I still really felt much more of an Abstract Expressionist than Minimalist. I mean, I wasn’t rejecting Abstract Expressionism, and I was very conscious of the fact that these things were being made by hand….
I have always felt more related to the Abstract Expressionists than any other group. I think that’s what I came out of…. I started with Franz Kline…. You always admired de Kooning…. But then it was Rothko to whom I would respond, especially in his later paintings…. The whole idea of beauty was not embarrassing to me, as it was for a lot of people. Its one of the things that was encouraging about Rothko, that he didn’t seem to be embarrassed about it, either.
And yet, like so many of his contemporaries he also reacted against the tendency to interpret the art of the Abstract Expressionists as statements of the human condition. Soon after his first visit to the Rothko Chapel in Houston in 1972 he painted a four-panel work, The Seasons of 1974–1975. The sequence starts with a radiance of yellow-green that evokes the light of early spring, and continues with a dense forest green, the color of an oak tree in full leaf.

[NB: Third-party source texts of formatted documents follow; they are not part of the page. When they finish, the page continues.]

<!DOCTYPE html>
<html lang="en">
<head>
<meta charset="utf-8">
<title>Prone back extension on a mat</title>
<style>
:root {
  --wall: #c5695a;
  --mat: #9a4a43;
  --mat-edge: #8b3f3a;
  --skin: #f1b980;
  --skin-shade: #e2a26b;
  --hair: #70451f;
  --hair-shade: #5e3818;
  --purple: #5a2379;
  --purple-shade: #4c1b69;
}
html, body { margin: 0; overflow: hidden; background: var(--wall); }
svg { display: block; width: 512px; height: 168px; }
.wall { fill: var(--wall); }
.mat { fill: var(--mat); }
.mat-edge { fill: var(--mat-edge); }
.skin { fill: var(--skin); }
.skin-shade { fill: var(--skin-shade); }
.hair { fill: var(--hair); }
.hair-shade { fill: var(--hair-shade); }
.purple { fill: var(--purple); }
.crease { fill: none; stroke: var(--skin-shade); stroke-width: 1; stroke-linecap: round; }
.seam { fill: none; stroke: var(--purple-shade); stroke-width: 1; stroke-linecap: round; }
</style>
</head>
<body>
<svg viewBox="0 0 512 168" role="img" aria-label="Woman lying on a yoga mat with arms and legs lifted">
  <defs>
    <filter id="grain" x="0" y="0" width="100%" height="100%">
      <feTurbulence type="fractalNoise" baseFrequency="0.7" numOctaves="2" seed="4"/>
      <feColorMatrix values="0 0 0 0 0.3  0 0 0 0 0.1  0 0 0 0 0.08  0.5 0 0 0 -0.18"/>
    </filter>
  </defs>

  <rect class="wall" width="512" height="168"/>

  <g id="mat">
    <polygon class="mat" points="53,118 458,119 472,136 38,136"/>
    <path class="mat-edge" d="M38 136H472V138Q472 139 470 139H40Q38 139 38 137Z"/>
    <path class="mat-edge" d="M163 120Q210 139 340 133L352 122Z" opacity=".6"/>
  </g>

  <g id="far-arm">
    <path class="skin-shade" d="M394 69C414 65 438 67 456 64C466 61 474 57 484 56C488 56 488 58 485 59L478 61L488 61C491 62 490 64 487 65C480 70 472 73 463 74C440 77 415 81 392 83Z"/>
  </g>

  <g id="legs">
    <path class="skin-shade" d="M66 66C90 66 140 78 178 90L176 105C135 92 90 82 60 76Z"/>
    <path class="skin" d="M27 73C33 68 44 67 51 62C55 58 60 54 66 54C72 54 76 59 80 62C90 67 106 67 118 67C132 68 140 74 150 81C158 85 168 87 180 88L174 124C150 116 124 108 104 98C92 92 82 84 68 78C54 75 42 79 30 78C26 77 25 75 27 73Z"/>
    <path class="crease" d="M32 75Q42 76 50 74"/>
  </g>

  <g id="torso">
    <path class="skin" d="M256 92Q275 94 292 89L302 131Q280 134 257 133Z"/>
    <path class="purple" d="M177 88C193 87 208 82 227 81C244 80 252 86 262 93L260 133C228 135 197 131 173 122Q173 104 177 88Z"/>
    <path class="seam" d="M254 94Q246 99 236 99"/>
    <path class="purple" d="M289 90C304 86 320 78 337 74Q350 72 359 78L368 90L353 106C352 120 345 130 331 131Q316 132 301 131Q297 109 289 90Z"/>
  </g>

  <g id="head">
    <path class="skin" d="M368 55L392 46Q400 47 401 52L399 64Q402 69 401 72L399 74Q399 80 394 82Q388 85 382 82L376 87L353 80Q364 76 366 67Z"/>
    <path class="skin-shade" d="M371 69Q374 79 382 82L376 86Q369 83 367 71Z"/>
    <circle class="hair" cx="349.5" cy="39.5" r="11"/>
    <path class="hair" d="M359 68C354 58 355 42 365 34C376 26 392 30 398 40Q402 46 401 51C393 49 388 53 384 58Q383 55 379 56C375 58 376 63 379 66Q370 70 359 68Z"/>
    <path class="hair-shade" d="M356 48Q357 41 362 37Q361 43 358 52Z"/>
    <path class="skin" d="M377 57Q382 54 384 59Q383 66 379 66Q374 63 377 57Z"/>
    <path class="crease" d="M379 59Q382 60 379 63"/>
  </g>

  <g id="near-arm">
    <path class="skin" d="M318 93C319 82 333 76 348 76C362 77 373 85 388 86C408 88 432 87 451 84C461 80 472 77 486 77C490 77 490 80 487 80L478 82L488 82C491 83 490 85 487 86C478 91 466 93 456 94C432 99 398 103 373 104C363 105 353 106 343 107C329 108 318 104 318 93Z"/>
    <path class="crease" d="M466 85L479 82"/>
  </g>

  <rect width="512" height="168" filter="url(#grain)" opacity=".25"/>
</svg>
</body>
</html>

Autumn is a soft misty gray, and winter a panel of pure black, the absence of light. From a distance they do indeed look like Rothko’s veils of color, but they have no transcendental dimension; they are simply distillations of the light and color of the changing seasons.
Correction: In the print version of this article, the caption to Brice Marden's Tang Dancer on page 12 should have given the date of the painting as 1995-1996, not 1976.